## [Your goal]
Report all lines of the records that contain "gradientNoise".

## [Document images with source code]
───

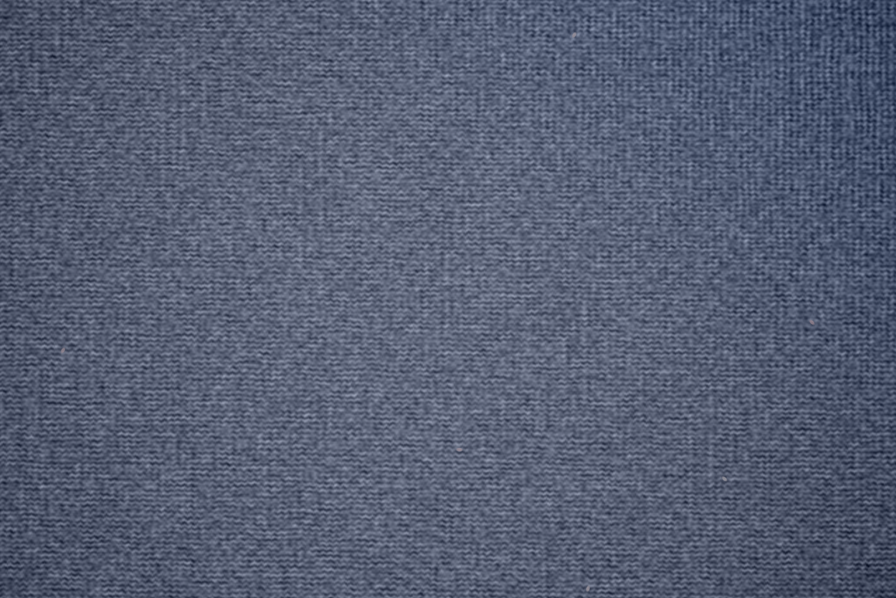
Write a WebGL 1 fragment shader that draws this texture.

```glsl
precision highp float;
// Fine slate-blue knitted cloth under a soft central light.
// Slightly wavering courses and wales of stitches are broken up by
// gradient noise for the fibres, with a few pale specks of lint on top.

uniform vec2 u_resolution;

const float TAU = 6.28318;

vec2 hash2(vec2 p) {
  vec2 k = vec2(dot(p, vec2(127.1, 311.7)), dot(p, vec2(269.5, 183.3)));
  return fract(sin(k) * 43758.55);
}

vec2 gradientAt(vec2 cell) {
  float angle = TAU * hash2(cell).x;
  return vec2(cos(angle), sin(angle));
}

float gradientNoise(vec2 p) {
  vec2 i = floor(p), f = fract(p);
  vec2 fade = f * f * f * (f * (f * 6.0 - 15.0) + 10.0);
  vec2 e = vec2(1.0, 0.0);
  float a = dot(gradientAt(i), f);
  float b = dot(gradientAt(i + e.xy), f - e.xy);
  float c = dot(gradientAt(i + e.yx), f - e.yx);
  float d = dot(gradientAt(i + e.xx), f - e.xx);
  return mix(mix(a, b, fade.x), mix(c, d, fade.x), fade.y);
}

// Brightness of the knit: slanted loops in rows, with faint upright ribs.
float knit(vec2 p, float ribbing) {
  vec2 q = p * vec2(86.0, 112.0);
  q.y += 1.6 * p.x;
  q += 0.45 * vec2(gradientNoise(p * 13.0), gradientNoise(p * 19.0 + 40.0));
  float slant = 0.6 * abs(fract(q.x) - 0.5);
  float course = sin(TAU * (q.y + slant));
  float wale = sin(TAU * q.x);
  float wear = 1.0 + 1.1 * gradientNoise(p * vec2(30.0, 45.0) + 7.0);
  return wear * (mix(0.062, 0.042, ribbing) * course
               + mix(0.014, 0.052, ribbing) * wale);
}

// Fibre texture, from single grains to broad mottling.
float fibres(vec2 p) {
  float grain = gradientNoise(p * vec2(118.0, 157.0) + 3.3);
  float tufts = gradientNoise(p * vec2(52.0, 73.0) + 17.7);
  float mottle = gradientNoise(p * vec2(9.0, 14.0) + 61.0);
  return 0.17 * grain + 0.10 * tufts + 0.025 * mottle;
}

// Coverage of one small, tilted speck of lint.
float lint(vec2 p, vec2 centre, float angle) {
  vec2 d = p - centre;
  float c = cos(angle), s = sin(angle);
  d = vec2(c * d.x + s * d.y, c * d.y - s * d.x);
  return 1.0 - smoothstep(0.4, 1.3, length(d / vec2(0.0055, 0.0032)));
}

void main() {
  vec2 uv = gl_FragCoord.xy / u_resolution;
  vec2 p = gl_FragCoord.xy / u_resolution.y;
  float aspect = u_resolution.x / u_resolution.y;

  // Light falls off towards the sides; ribs show at the upper right.
  vec2 away = uv - vec2(0.47, 0.53);
  float light = 0.043 - dot(away * away, vec2(0.36, 0.16));
  float ribbing = smoothstep(0.95, 1.75, uv.x + 0.8 * uv.y);

  vec3 slate = vec3(0.335, 0.370, 0.456);
  vec3 blueShift = vec3(-0.020, 0.000, 0.024);
  vec3 color = slate + light + knit(p, ribbing) + fibres(p);
  color += blueShift * (ribbing - 0.25);

  // Scattered lint, from grey to faintly pink.
  for (int i = 0; i < 6; i++) {
    vec2 seed = hash2(vec2(float(i) + 2.0, 8.0));
    vec2 tint = hash2(vec2(float(i) + 5.0, 31.0));
    vec3 lintColor = mix(vec3(0.66, 0.68, 0.70), vec3(0.62, 0.52, 0.56), tint.x);
    float cover = lint(p, seed * vec2(aspect, 1.0), TAU * tint.y);
    color = mix(color, lintColor, 0.75 * cover);
  }

  gl_FragColor = vec4(clamp(color, 0.0, 1.0), 1.0);
}
```
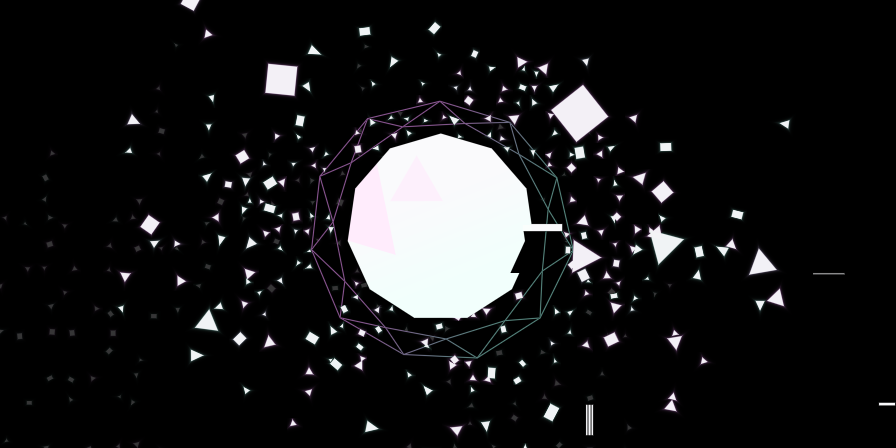
Write a Shadertoy shader that draws this background.

```glsl
#define BALL_CENTER vec2(-0.016, -0.008)
#define BALL_RADIUS 0.21
#define CAGE_CENTER vec2(-0.018, -0.016)
#define CAGE_RADIUS 0.295
#define CAGE_SIDES 11
#define LINE_WIDTH 0.0012
#define GLOW_WIDTH 0.0025
#define WHITE vec3(0.98, 0.98, 0.99)
#define PINK vec3(1.0, 0.925, 0.99)
#define VIOLET vec3(0.55, 0.34, 0.58)
#define TEAL vec3(0.34, 0.53, 0.50)

const float TAU = 6.2831853;

vec2 hash2(vec2 p) {
    vec3 q = fract(p.xyx * vec3(0.1031, 0.1030, 0.0973));
    q += dot(q, q.yzx + 33.33);
    return fract((q.xx + q.yz) * q.zy);
}

mat2 rotation(float a) {
    return mat2(cos(a), sin(a), -sin(a), cos(a));
}

// Regular polygon; odd side counts point upwards
float polygon(vec2 p, float sides, float radius) {
    float slice = TAU / sides;
    float a = atan(-p.x, -p.y);
    return cos(floor(0.5 + a / slice) * slice - a) * length(p) - radius * cos(0.5 * slice);
}

float segment(vec2 p, vec2 a, vec2 b) {
    vec2 ab = b - a;
    return length(p - a - ab * clamp(dot(p - a, ab) / dot(ab, ab), 0.0, 1.0));
}

float box(vec2 p, vec2 halfSize) {
    vec2 d = abs(p) - halfSize;
    return max(d.x, d.y);
}

float fill(float d) {
    float px = 0.7 / iResolution.y;
    return smoothstep(px, -px, d);
}

// Bright chip with a tinted fringe
vec3 shade(float d, vec3 tint) {
    return mix(tint * 0.6 * exp(-max(d, 0.0) / GLOW_WIDTH), mix(WHITE, tint, 0.06), fill(d));
}

vec3 randomTint(float h) {
    return mix(VIOLET, TEAL, smoothstep(0.35, 0.65, h));
}

// One chip per cell, kept with a chance that fades outside the ring
vec3 shardLayer(vec2 p, float cell, float size, vec2 ring, float chance) {
    vec2 id = floor(p / cell);
    vec2 shape = hash2(id + cell * 911.0);
    vec2 pick = hash2(id + 57.0 + cell * 317.0);
    vec2 center = (id + 0.5 + 0.5 * (hash2(id + 19.0) - 0.5)) * cell;
    float r = length(center * vec2(0.78, 1.0));
    float density = chance * smoothstep(ring.x - 0.03, ring.x, r)
                  * (1.0 - smoothstep(ring.x + 0.08, ring.y, r));
    if (pick.x > density) return vec3(0.0);
    vec2 q = rotation(shape.x * TAU) * (p - center);
    q.x *= mix(0.85, 1.5, pick.y);
    float sides = shape.y > 0.75 ? 4.0 : 3.0;
    return shade(polygon(q, sides, size * mix(0.5, 1.1, shape.y)), randomTint(pick.y));
}

// Large chips: position and radius
vec3 heroShards(vec2 p) {
    const vec3 heroes[6] = vec3[6](
        vec3(-0.372, 0.322, 0.046), vec3(0.294, 0.247, 0.064),
        vec3(0.482, -0.046, 0.046), vec3(0.300, -0.073, 0.042),
        vec3(0.700, -0.090, 0.036), vec3(-0.537, -0.220, 0.030));
    vec3 col = vec3(0.0);
    for (int i = 0; i < 6; i++) {
        float k = float(i);
        float sides = i < 2 ? 4.0 : 3.0;
        vec2 q = rotation(0.7 + 2.4 * k) * (p - heroes[i].xy);
        if (i < 2) q = rotation(0.1 - 0.7 - 1.6 * k) * q;
        col = max(col, shade(polygon(q, sides, heroes[i].z), randomTint(fract(k * 0.37))));
    }
    return col;
}

vec2 cagePoint(int i, float turn, float radius) {
    float k = mod(float(i), float(CAGE_SIDES));
    float a = TAU * (0.25 + (k + turn) / float(CAGE_SIDES));
    float wobble = 1.0 + 0.06 * (hash2(vec2(k, turn * 8.0 + 3.0)).x - 0.6);
    return radius * wobble * vec2(cos(a), sin(a));
}

vec3 cage(vec2 p) {
    float d = 1.0;
    for (int i = 0; i < CAGE_SIDES; i++) {
        vec2 a = cagePoint(i, 0.0, CAGE_RADIUS);
        vec2 b = cagePoint(i + 1, 0.0, CAGE_RADIUS);
        vec2 inner = cagePoint(i, 0.6, CAGE_RADIUS * 0.84);
        d = min(d, segment(p, a, b));
        d = min(d, min(segment(p, a, inner), segment(p, inner, b)));
        d = min(d, segment(p, inner, cagePoint(i + 1, 0.6, CAGE_RADIUS * 0.84)));
    }
    vec3 tint = mix(VIOLET, TEAL, smoothstep(-0.15, 0.25, p.x - 0.4 * p.y));
    return tint * fill(d - LINE_WIDTH);
}

void mainImage(out vec4 fragColor, in vec2 fragCoord) {
    vec2 p = (fragCoord - 0.5 * iResolution.xy) / iResolution.y;

    // Wire cage and drifting debris
    vec3 col = cage(p - CAGE_CENTER);
    col = max(col, shardLayer(p, 0.036, 0.0095, vec2(0.21, 0.44), 0.48));
    col = max(col, shardLayer(p + 0.013, 0.068, 0.016, vec2(0.25, 0.66), 0.42));
    col = max(col, shardLayer(p - 0.031, 0.13, 0.024, vec2(0.34, 0.85), 0.32));
    col = max(col, 0.22 * shardLayer(p + 0.37, 0.05, 0.008, vec2(0.25, 0.9), 0.45));
    col = max(col, heroShards(p));

    // Faceted ball with a sideways slip on its lower right
    vec2 b = p - BALL_CENTER;
    if (b.x > 0.0 && p.y < -0.016 && p.y > -0.11) b.x += 0.02;
    vec3 ballColor = mix(WHITE, vec3(0.95, 1.0, 0.99), smoothstep(0.1, -0.15, p.y - 0.4 * p.x));
    float sideFacet = max(p.x + 0.207 * p.y + 0.131, -0.065 - p.y - 0.3 * (p.x + 0.13));
    float topFacet = polygon(p - vec2(-0.07, 0.085), 3.0, 0.068);
    ballColor = mix(ballColor, PINK, max(fill(sideFacet), 0.7 * fill(topFacet)));
    col = mix(col, ballColor, fill(polygon(b, 11.0, BALL_RADIUS)));

    // Stretched glitch strips
    float strips = fill(box(p - vec2(0.21, -0.008), vec2(0.045, 0.008)));
    strips = max(strips, 0.6 * fill(box(p - vec2(0.85, -0.111), vec2(0.035, 0.0015))));
    strips = max(strips, fill(box(p - vec2(0.98, -0.402), vec2(0.018, 0.003))));
    float bar = fill(box(p - vec2(0.316, -0.4375), vec2(0.008, 0.034)));
    strips = max(strips, bar * (0.7 + 0.3 * cos((p.x - 0.316) * 900.0)));
    col = max(col, WHITE * strips);

    fragColor = vec4(col, 1.0);
}
```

───

## [Answer box]
float gradientNoise(vec2 p) {
  q += 0.45 * vec2(gradientNoise(p * 13.0), gradientNoise(p * 19.0 + 40.0));
  float wear = 1.0 + 1.1 * gradientNoise(p * vec2(30.0, 45.0) + 7.0);
  float grain = gradientNoise(p * vec2(118.0, 157.0) + 3.3);
  float tufts = gradientNoise(p * vec2(52.0, 73.0) + 17.7);
  float mottle = gradientNoise(p * vec2(9.0, 14.0) + 61.0);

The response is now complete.